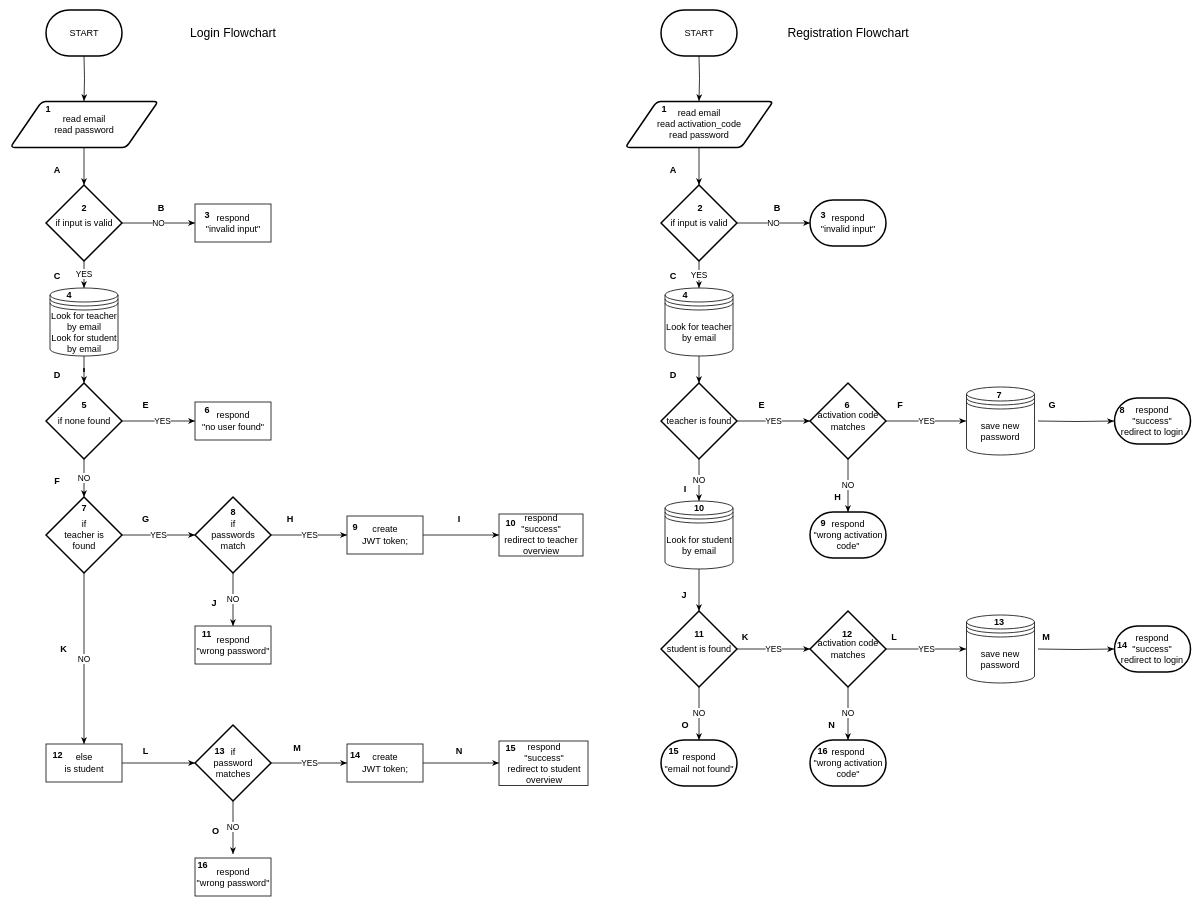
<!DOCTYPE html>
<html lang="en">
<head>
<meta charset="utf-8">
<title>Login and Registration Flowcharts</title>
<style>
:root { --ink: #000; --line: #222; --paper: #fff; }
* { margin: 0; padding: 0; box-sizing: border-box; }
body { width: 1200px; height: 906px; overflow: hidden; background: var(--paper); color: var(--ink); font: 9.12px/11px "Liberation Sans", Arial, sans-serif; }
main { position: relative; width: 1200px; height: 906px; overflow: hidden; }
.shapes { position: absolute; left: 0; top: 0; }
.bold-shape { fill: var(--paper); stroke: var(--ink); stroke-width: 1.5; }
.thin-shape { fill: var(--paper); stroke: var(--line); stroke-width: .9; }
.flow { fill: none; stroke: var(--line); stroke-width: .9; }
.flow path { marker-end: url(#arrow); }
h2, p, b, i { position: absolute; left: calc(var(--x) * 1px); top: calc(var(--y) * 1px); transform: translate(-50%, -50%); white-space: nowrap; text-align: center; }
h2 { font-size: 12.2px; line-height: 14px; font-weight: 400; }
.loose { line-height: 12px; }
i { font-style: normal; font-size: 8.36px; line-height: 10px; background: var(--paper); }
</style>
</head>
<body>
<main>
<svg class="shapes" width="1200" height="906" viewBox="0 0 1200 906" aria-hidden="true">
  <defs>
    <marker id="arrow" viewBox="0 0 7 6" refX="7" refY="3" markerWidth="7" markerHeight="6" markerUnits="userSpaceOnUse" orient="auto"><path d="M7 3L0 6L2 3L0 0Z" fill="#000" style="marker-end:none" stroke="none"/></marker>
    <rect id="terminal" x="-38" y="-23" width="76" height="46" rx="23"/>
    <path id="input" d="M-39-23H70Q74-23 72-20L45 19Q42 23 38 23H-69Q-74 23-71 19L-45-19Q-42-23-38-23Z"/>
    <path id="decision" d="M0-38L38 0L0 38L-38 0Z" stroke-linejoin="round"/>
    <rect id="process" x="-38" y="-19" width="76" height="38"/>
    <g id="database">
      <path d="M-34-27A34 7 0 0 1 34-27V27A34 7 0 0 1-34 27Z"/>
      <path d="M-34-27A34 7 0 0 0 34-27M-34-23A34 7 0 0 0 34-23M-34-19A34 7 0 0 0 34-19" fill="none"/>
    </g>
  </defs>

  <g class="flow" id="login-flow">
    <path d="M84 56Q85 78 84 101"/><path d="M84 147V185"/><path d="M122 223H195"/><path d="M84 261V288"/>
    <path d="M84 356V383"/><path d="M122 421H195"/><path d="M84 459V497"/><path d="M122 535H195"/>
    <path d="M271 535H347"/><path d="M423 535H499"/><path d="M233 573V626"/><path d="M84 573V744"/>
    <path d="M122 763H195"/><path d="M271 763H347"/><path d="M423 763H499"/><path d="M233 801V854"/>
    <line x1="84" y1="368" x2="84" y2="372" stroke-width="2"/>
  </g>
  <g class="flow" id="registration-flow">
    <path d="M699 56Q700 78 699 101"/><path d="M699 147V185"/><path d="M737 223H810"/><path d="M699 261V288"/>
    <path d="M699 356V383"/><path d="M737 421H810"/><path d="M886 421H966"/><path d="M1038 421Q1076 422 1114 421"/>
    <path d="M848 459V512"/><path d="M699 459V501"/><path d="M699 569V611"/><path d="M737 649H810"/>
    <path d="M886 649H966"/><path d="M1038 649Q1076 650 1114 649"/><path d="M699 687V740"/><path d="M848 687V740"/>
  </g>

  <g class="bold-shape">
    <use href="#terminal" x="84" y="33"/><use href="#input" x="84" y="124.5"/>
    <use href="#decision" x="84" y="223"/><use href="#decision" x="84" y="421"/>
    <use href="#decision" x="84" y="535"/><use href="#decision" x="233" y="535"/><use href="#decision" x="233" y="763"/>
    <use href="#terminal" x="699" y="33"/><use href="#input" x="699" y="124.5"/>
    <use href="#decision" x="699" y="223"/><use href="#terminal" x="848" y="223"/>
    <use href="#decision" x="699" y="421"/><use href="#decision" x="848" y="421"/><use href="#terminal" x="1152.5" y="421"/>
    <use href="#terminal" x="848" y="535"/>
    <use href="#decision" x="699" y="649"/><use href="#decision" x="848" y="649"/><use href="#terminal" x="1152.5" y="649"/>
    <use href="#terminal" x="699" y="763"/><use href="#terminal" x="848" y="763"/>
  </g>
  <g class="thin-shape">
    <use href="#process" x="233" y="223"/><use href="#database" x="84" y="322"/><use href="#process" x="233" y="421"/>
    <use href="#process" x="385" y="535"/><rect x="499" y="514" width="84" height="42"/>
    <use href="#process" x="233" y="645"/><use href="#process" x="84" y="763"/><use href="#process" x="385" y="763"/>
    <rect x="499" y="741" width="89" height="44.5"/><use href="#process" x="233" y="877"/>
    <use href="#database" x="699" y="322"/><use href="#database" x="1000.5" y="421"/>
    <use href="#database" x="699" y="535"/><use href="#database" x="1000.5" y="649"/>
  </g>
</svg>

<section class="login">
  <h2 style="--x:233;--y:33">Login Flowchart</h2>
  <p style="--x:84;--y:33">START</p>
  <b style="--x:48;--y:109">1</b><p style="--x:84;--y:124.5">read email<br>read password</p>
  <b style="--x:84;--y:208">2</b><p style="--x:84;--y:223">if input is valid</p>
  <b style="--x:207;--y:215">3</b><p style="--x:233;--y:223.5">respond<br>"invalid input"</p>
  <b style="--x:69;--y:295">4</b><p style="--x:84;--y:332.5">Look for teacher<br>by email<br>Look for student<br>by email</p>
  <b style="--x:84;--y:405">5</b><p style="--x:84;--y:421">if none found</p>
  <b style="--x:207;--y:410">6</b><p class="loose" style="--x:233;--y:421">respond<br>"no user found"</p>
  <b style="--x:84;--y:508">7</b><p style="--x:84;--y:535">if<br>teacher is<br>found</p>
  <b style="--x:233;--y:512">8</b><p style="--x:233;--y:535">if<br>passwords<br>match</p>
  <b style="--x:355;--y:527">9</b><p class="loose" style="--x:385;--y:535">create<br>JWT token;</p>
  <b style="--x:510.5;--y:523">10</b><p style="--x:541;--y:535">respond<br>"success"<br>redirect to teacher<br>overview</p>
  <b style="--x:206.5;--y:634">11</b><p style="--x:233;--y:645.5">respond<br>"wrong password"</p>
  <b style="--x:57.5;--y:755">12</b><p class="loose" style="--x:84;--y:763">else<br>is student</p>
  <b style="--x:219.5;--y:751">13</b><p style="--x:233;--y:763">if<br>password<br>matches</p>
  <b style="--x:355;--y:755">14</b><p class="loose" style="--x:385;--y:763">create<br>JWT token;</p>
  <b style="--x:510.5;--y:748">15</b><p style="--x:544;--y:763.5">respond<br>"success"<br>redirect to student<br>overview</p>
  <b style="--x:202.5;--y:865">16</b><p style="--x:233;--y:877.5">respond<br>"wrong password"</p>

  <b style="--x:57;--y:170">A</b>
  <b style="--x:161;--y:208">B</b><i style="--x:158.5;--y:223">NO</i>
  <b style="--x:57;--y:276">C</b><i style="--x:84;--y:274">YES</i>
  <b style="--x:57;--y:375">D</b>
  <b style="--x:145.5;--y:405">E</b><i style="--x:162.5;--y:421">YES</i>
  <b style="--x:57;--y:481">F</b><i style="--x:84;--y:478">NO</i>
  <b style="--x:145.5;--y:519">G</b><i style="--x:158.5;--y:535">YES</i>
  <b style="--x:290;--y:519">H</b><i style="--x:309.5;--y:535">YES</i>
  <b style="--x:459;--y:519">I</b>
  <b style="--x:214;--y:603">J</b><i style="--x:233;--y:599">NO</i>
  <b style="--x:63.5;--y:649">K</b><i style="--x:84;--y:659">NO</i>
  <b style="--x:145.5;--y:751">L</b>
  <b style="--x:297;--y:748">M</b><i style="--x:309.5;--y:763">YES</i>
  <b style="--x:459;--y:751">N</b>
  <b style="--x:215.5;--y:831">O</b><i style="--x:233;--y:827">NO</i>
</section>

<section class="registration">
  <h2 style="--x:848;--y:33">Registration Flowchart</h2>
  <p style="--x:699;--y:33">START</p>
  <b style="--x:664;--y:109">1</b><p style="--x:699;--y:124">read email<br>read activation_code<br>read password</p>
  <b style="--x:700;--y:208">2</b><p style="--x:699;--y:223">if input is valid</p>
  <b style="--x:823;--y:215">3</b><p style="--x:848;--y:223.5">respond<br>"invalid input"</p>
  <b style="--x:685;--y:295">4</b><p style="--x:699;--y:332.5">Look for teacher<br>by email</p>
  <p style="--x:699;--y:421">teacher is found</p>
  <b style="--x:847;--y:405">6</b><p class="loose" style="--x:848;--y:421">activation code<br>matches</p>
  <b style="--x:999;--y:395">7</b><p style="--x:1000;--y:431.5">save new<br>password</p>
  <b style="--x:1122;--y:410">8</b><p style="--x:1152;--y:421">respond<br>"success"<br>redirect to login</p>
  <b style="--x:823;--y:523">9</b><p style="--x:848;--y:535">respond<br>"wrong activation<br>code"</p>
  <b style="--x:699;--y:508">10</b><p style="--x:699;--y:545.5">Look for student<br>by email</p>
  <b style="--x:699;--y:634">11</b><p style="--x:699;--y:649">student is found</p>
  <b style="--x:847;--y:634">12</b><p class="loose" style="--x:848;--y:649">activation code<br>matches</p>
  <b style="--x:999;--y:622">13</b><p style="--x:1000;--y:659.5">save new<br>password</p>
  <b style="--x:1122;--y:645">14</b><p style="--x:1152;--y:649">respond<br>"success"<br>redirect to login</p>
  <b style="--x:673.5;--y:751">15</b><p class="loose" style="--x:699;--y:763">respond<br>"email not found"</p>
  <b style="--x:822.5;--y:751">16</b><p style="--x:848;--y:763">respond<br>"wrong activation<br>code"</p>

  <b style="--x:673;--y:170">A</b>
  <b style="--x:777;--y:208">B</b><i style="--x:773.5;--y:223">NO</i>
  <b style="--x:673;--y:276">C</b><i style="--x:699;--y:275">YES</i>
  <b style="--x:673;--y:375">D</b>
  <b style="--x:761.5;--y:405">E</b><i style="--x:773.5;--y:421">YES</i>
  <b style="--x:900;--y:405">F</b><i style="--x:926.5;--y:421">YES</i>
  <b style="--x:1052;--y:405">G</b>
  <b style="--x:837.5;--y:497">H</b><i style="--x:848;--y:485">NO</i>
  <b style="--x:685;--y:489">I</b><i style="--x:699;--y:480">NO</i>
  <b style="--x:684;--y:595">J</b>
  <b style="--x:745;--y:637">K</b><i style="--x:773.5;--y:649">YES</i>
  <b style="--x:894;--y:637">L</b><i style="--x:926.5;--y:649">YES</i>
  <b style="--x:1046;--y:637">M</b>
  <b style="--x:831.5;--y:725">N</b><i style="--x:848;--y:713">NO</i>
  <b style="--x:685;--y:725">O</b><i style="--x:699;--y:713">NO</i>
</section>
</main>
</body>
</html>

-------

## Problem
Restate word for word the lines running from the first line of the material to the line containing "var(--paper); stroke: var(--line);", inclusive, and drop every picture.

## Output
<!DOCTYPE html>
<html lang="en">
<head>
<meta charset="utf-8">
<title>Login and Registration Flowcharts</title>
<style>
:root { --ink: #000; --line: #222; --paper: #fff; }
* { margin: 0; padding: 0; box-sizing: border-box; }
body { width: 1200px; height: 906px; overflow: hidden; background: var(--paper); color: var(--ink); font: 9.12px/11px "Liberation Sans", Arial, sans-serif; }
main { position: relative; width: 1200px; height: 906px; overflow: hidden; }
.shapes { position: absolute; left: 0; top: 0; }
.bold-shape { fill: var(--paper); stroke: var(--ink); stroke-width: 1.5; }
.thin-shape { fill: var(--paper); stroke: var(--line); stroke-width: .9; }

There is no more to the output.